I will refer to my previous statements on this one. A book is only as good as the amount of time put into it. If an author rushes a manuscript to print days after it’s been written, chances are it’s not going to be a very good novel. I’ve been working on my books for 10 years, honing my writing skills, researching my audience, finding the right fit for releases, and making sure that what I’ve written is what people want. All of this takes time. If you’re unwilling to put the time into it, then perhaps self-publishing is not the right path for you. Putting out works that are rushed and incomplete only hurts the community as a whole. Put your book aside, write another one, talk to some people, find an editor, find some beta readers who are not friends, find a cover artist, take the time necessary to make sure your book is as good as it can be before making the decision to publish.
Self-Published Authors are Defiant!
This statement amuses me the most, as though the decision to self-publish is somehow driven in vanity, that authors just simply would rather shut down the big publishers and take over the industry.

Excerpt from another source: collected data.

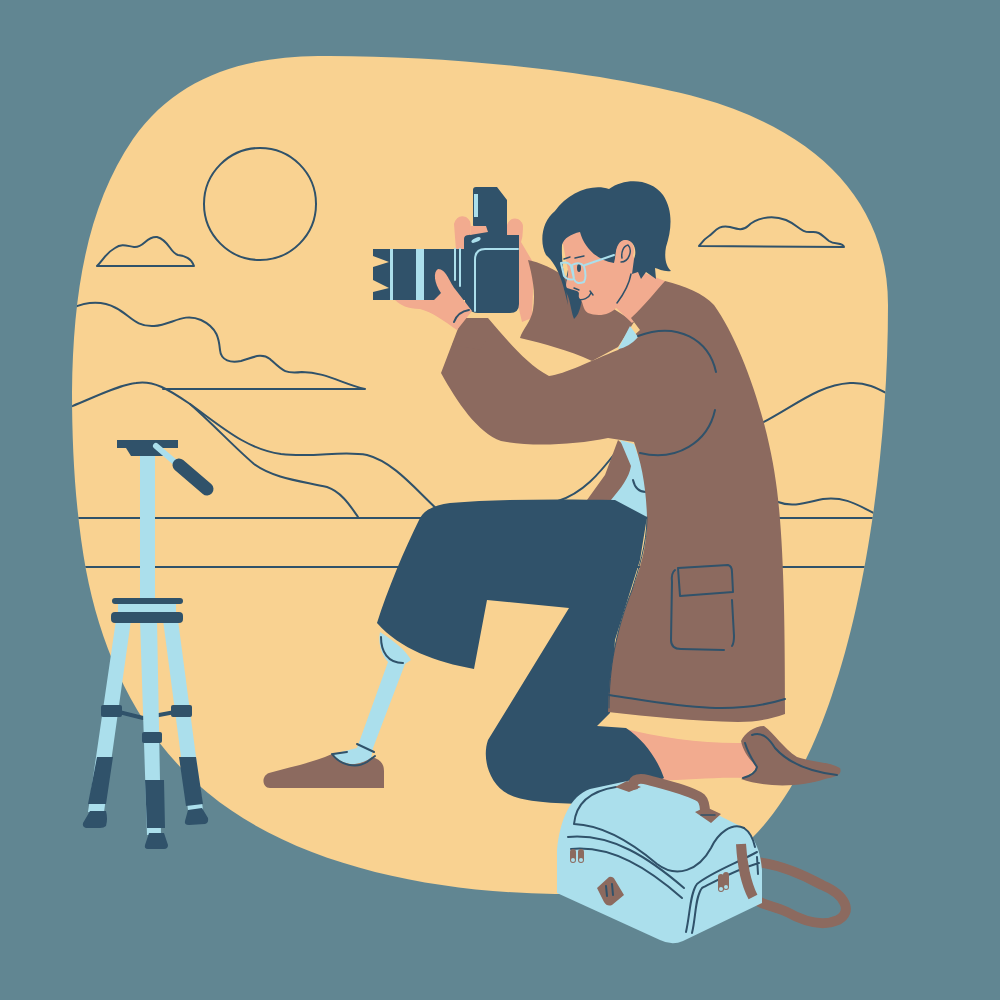
<!DOCTYPE html>
<html lang="en">
<head>
<meta charset="utf-8">
<title>Photographer at work</title>
<style>
:root {
  --slate: #618692;
  --sand: #f9d291;
  --navy: #30526a;
  --brown: #8c6a5f;
  --ice: #abdfec;
  --skin: #f2ab8f;
}
html, body { margin: 0; height: 100%; overflow: hidden; background: var(--slate); }
.canvas { display: block; width: 1000px; height: 1000px; background: var(--slate); }
.sand { fill: var(--sand); }
.navy { fill: var(--navy); }
.brown { fill: var(--brown); }
.ice { fill: var(--ice); }
.skin { fill: var(--skin); }
.line { fill: none; stroke: var(--navy); stroke-width: 2; stroke-linecap: round; stroke-linejoin: round; }
.ice-line { fill: none; stroke: var(--ice); stroke-width: 2; stroke-linecap: round; stroke-linejoin: round; }
.strap { fill: none; stroke: var(--brown); stroke-width: 10; stroke-linejoin: round; }
</style>
</head>
<body>
<svg class="canvas" viewBox="0 0 1000 1000" role="img" aria-label="A photographer with a prosthetic leg kneels and takes a picture beside a tripod and a camera bag">
  <defs>
    <path id="backdrop-shape" d="M318 56C450 55 605 72 700 98C815 130 888 200 888 305C888 440 868 590 832 695C812 755 785 805 753 837C705 878 630 895 555 894C430 892 295 865 208 793C140 737 102 655 86 570C76 515 72 455 72 392C73 290 88 205 133 139C176 78 240 57 318 56Z"/>
    <clipPath id="backdrop-clip"><use href="#backdrop-shape"/></clipPath>
  </defs>

  <use href="#backdrop-shape" class="sand"/>

  <g id="landscape" class="line" clip-path="url(#backdrop-clip)">
    <circle cx="260" cy="204" r="56"/>
    <path d="M97 266H194C191 258 185 256 178 255C170 253 169 240 157 237C146 236 144 248 134 247C127 246 122 243 115 248C106 253 103 260 97 266Z"/>
    <path d="M699 246L844 247C843 242 835 245 829 241C822 236 820 231 811 232C801 233 798 225 786 220C770 214 755 219 748 226C743 231 737 229 730 227C718 224 714 233 709 236C704 239 702 242 699 246Z"/>
    <path d="M70 309C85 302 101 300 116 308C130 315 135 327 154 326C172 325 183 312 201 320C218 328 219 340 220 350C221 361 231 363 241 361C252 358 261 352 270 359C283 371 285 374 302 372C325 372 343 384 365 389H163"/>
    <path d="M70 407C93 398 118 385 136 383C153 380 168 389 190 404C222 427 246 449 281 454C315 458 342 450 367 455C394 462 416 490 438 510"/>
    <path d="M190 404C213 424 234 447 254 464C275 479 302 481 327 487C342 492 351 507 358 517"/>
    <path d="M558 501C583 493 599 474 616 452M760 424C795 406 818 385 850 383C866 382 877 388 890 395"/>
    <path d="M778 502C793 508 808 502 823 499C846 496 859 506 878 515"/>
    <path d="M70 518H890M70 567H890"/>
  </g>

  <g id="tripod">
    <path class="line" d="M119 712L143 718L175 712" style="stroke-width:4"/>
    <path class="ice" d="M140 452H155V600H140ZM116 620H131L104 812H88ZM140 620H157L161 835H147ZM163 620H178L203 810H188Z"/>
    <path class="navy" d="M117 440H178V448H163V456H131L126 448H117Z"/>
    <path d="M156 446L177 464" stroke="var(--ice)" stroke-width="6" stroke-linecap="round"/>
    <path d="M179 465L207 489" stroke="var(--navy)" stroke-width="13" stroke-linecap="round"/>
    <rect class="ice" x="118" y="601" width="58" height="14"/>
    <rect class="navy" x="112" y="598" width="71" height="6" rx="3"/>
    <rect class="navy" x="111" y="612" width="72" height="11" rx="4"/>
    <rect class="navy" x="101" y="705" width="21" height="12" rx="2"/>
    <rect class="navy" x="171" y="705" width="21" height="12" rx="2"/>
    <rect class="navy" x="142" y="732" width="20" height="11" rx="2"/>
    <path class="navy" d="M97 757H113L106 804H88ZM145 780H164L165 828H147ZM179 757H196L203 804L186 806Z"/>
    <path class="navy" d="M90 811H106Q108 819 106 826Q104 828 100 828H86Q82 827 83 823ZM149 833H164L168 845Q168 849 164 849H148Q144 849 145 845ZM188 810L202 808L208 818Q209 823 205 824L189 825Q184 825 185 821Z"/>
  </g>

  <g id="photographer">
    <g id="far-arm">
      <path class="skin" d="M517 232L522 222Q524 234 521 242L534 264L532 318L522 322L518 305Z"/>
      <path class="brown" d="M528 260C538 262 555 268 572 282L634 322L618 347L592 361C568 350 545 344 520 338C522 330 531 322 533 310C536 292 532 275 528 260Z"/>
    </g>

    <g id="shirt-and-neck">
      <path class="skin" d="M632 268L665 281L650 305L632 323L614 306Z"/>
      <path class="brown" d="M618 440L605 475L587 500L618 505L640 460Z"/>
      <path class="ice" d="M620 440L634 444L647 480V517C634 514 622 508 611 500C621 488 629 478 631 466Z"/>
      <path class="line" d="M633 480C635 489 640 492 646 492"/>
    </g>

    <g id="back-foot">
      <path class="skin" d="M622 728C660 738 705 744 746 743L762 764L744 778C715 777 690 780 655 781Z"/>
      <path class="brown" d="M741 741C745 733 754 726 764 726C775 734 783 748 797 757C812 762 830 762 840 768C843 776 834 777 825 779C802 787 766 788 741 779C749 775 757 773 757 767C749 759 743 751 741 741Z"/>
      <path class="line" d="M752 735C763 731 770 740 775 748C790 765 812 772 837 775M745 743C748 753 753 761 757 767C756 773 750 776 743 778"/>
    </g>

    <g id="prosthetic-leg">
      <path class="ice" d="M380 632C396 642 407 652 411 660L405 664L373 748L371 759C360 766 343 767 333 754L357 748L388 662C381 654 378 643 380 632Z"/>
      <path class="line" d="M381 637C381 652 388 663 403 663M357 744L374 752"/>
      <path class="brown" d="M332 754C343 768 360 766 372 757Q384 760 384 771V788H270C262 788 261 776 269 773C290 767 312 763 332 754Z"/>
      <path class="line" d="M332 754C340 765 356 769 367 762L375 756M333 754L347 752"/>
    </g>

    <path id="trousers" class="navy" d="M377 623C387 591 404 550 420 518C426 508 437 505 450 503C500 499 560 499 615 500L647 517L640 560L615 640L610 713L597 726L626 728C644 740 657 758 664 778L640 790L580 804C545 803 522 801 508 794C488 783 482 757 488 740L569 608L487 600L474 669C436 662 400 649 377 623Z"/>

    <g id="coat">
      <path class="brown" d="M665 281C685 286 703 293 714 305C742 344 769 423 777 490C784 545 785 630 785 714C770 719 758 722 738 722C695 721 650 717 608 712C609 668 616 630 632 590C643 561 647 543 647 517C646 485 641 462 634 442L608 438C574 445 530 447 501 441C478 433 457 402 441 373L462 318L488 318C507 340 526 364 549 376C565 374 590 361 618 350L640 330L631 318C644 306 655 292 665 281Z"/>
      <path class="ice" d="M630 326L638 337C632 344 625 348 618 349Z"/>
      <path class="line" d="M638 336C678 321 709 340 716 372M715 410C708 442 677 462 640 453"/>
      <path class="line" d="M609 695C670 704 728 717 785 699"/>
      <path class="line" d="M647 517C647 545 638 570 632 590C616 630 609 668 609 708" style="stroke-width:1"/>
      <path class="line" d="M678 568L728 565Q732 566 732 572L733 592L680 596ZM675 570Q671 573 672 582L671 640Q671 649 681 649L724 650M732 600L734 636Q734 643 732 646"/>
    </g>

    <g id="head">
      <path class="navy" d="M569 265L584 290C581 302 581 313 574 319C570 309 571 298 564 289Z"/>
      <path class="skin" d="M561 234L590 224L626 235L638 270C633 284 628 296 618 306C609 317 596 316 588 313C582 309 584 303 580 299C577 296 581 293 577 291L567 288C564 284 569 277 568 270Z"/>
      <path class="navy" d="M568 305C564 287 559 266 546 255C539 242 542 221 555 211C568 192 593 183 609 189C626 177 651 179 663 195C673 210 672 229 666 247C664 258 666 266 671 271C664 272 659 269 655 268L656 279L646 272L641 279L638 272L632 274L634 259C639 246 629 236 621 242C616 247 616 255 614 263C596 260 584 247 580 232C571 234 564 238 562 245C561 265 566 282 568 305Z"/>
      <path class="skin" d="M616 262C614 249 619 239 626 240C635 241 636 252 631 260L627 270Z"/>
      <path class="line" d="M621 262C629 262 633 250 628 245C623 246 621 253 622 258M631 274C629 285 623 295 617 303" style="stroke-width:1.5"/>
      <path class="line" d="M577 299C583 301 589 298 591 293M590 291L593 295M574 288L579 290M564 259L570 257M575 258L584 256" style="stroke-width:1.5"/>
      <ellipse class="navy" cx="579" cy="268" rx="2" ry="4"/>
      <path class="ice-line" d="M561 263Q568 261 571 266L574 279Q568 281 564 276ZM572 265Q579 261 584 266Q587 277 584 282Q576 285 574 279ZM585 265L614 255"/>
    </g>

    <g id="camera">
      <path class="skin" d="M456 250L454 224Q457 214 466 217Q473 221 470 233L473 250ZM507 225Q510 217 518 219Q525 223 522 232L512 240H504Z"/>
      <path class="navy" d="M473 190Q473 187 476 187H497L507 200V235H519V304Q519 313 510 313H477Q465 311 465 301V300H373V292L389 288L373 280V267L389 262L373 256V249H464V239Q464 235 469 235L476 233L473 225Z"/>
      <path class="skin" d="M471 226H486L488 232L470 235Z"/>
      <path class="ice" d="M474 194H478V217H474ZM390 249H393V300H390ZM416 249H424V300H416Z"/>
      <ellipse class="ice" cx="476" cy="240" rx="5" ry="2" transform="rotate(-25 476 240)"/>
      <path class="ice-line" d="M475 311V260Q475 249 485 249H518M455 249V280M460 249V286"/>
    </g>

    <g id="near-hand">
      <path class="skin" d="M395 300H434L441 293C434 283 433 272 438 269C446 269 449 281 455 289L472 311L457 330C444 321 432 312 420 309C408 309 400 305 395 300Z"/>
      <path class="line" d="M454 322C457 314 462 311 469 310"/>
    </g>
    <path id="near-cuff" class="brown" d="M462 326Q470 317 482 318L495 327L480 350L452 345Z"/>
  </g>

  <g id="camera-bag">
    <path class="strap" d="M756 862C775 864 800 873 822 885C846 895 853 912 838 920C822 927 803 921 787 912C772 905 758 905 752 895"/>
    <path class="ice" d="M557 850C560 820 570 796 590 789L632 780C660 777 694 796 718 815L740 826C753 832 761 851 762 870V903L683 941Q672 946 660 940L557 893Z"/>
    <path class="line" d="M616 787C590 791 576 803 574 824C603 825 631 842 657 864C677 879 699 870 711 848C718 833 732 822 744 828"/>
    <path class="line" d="M568 837C612 833 649 858 684 888M571 849C612 845 649 869 682 898M744 828C750 832 753 838 755 847M757 852C735 864 712 872 697 884C690 893 690 915 686 932M759 863C737 869 716 881 702 888C695 897 696 917 692 933M757 857L758 874"/>
    <path class="strap" d="M741 844C742 862 746 884 753 897"/>
    <path class="strap" d="M633 790C631 780 637 777 648 780C670 786 691 791 701 798Q705 802 705 813"/>
    <path class="brown" d="M615 787L627 781L641 787L629 792ZM695 812L706 807L721 814L711 823Z"/>
    <path class="line" d="M701 815L715 815" style="stroke-width:1.5"/>
    <path class="brown" d="M597 888L609 877Q613 876 615 880L624 895L612 905Q607 907 604 902Z"/>
    <path class="line" d="M606 886L607 896M612 884L613 895"/>
    <g id="zip-pulls">
      <path d="M573 852V860M581 852V860M721 877V889M726 875V887" stroke="var(--brown)" stroke-width="6" stroke-linecap="round"/>
      <circle class="ice" cx="573" cy="860" r="2"/>
      <circle class="ice" cx="581" cy="860" r="2"/>
      <circle class="ice" cx="721" cy="889" r="2"/>
      <circle class="ice" cx="726" cy="887" r="2"/>
    </g>
  </g>
</svg>
</body>
</html>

Are there some who believe this? Sure. There are also people who believed that the world would end last December. Personally, my decision to self-publish was rooted in much research. The publishing industry is changing. Accept this or don’t. But if you choose to ignore the inevitable, you’re likely to get left behind. Publishers are hesitant to buy books from unknown authors because they want to hold onto as much of their profits as they can. Some would say this is unethical or an excuse for them to control the industry. They might be right, but it’s what businesses do. They’re entire purpose for being is to make money, so of course they are going to do whatever it takes to ensure their bottom line. Over and over I hear that publishers are looking for authors with a platform, writers with a following, a reason to invest in new talent. How can you prove that you have these things if you have nothing out there with which to accomplish these things. Amanda Hocking didn’t write a book and the next day became famous. She put a lot of time into her work and even then was criticized for not putting in enough. But the outcome was clear. She wasn’t chosen because she was an amazing writer, or because she had more talent than anyone else; she was chosen because she had a product that came with a following. She used her resources to prove to a publisher that she was worth the risk (even if this wasn’t a conscious decision at the time).
If you’re even considering becoming a true writer, you have to understand this new market. Publishers don’t want the next J.K. Rowling; they don’t want an unknown author whose books no one cared for, at first. Her story was a fluke and one not likely to be repeated in today’s market. If you want publishers to pay attention, you’ve got to prove that you’re worth the risk. Sure, some people will still get lucky because of who they know or who reads their work. But it still boils down to the same thing it always has, you won’t get noticed if you have nothing for people to read.
That’s the bottom line of why I chose self-publishing. How can I prove to publishers and agents that I’m worth a damn if I have nothing to show for it? I need to build an audience, find a following, foster some fans; but I can’t do that if I have nothing with which to fan the flames.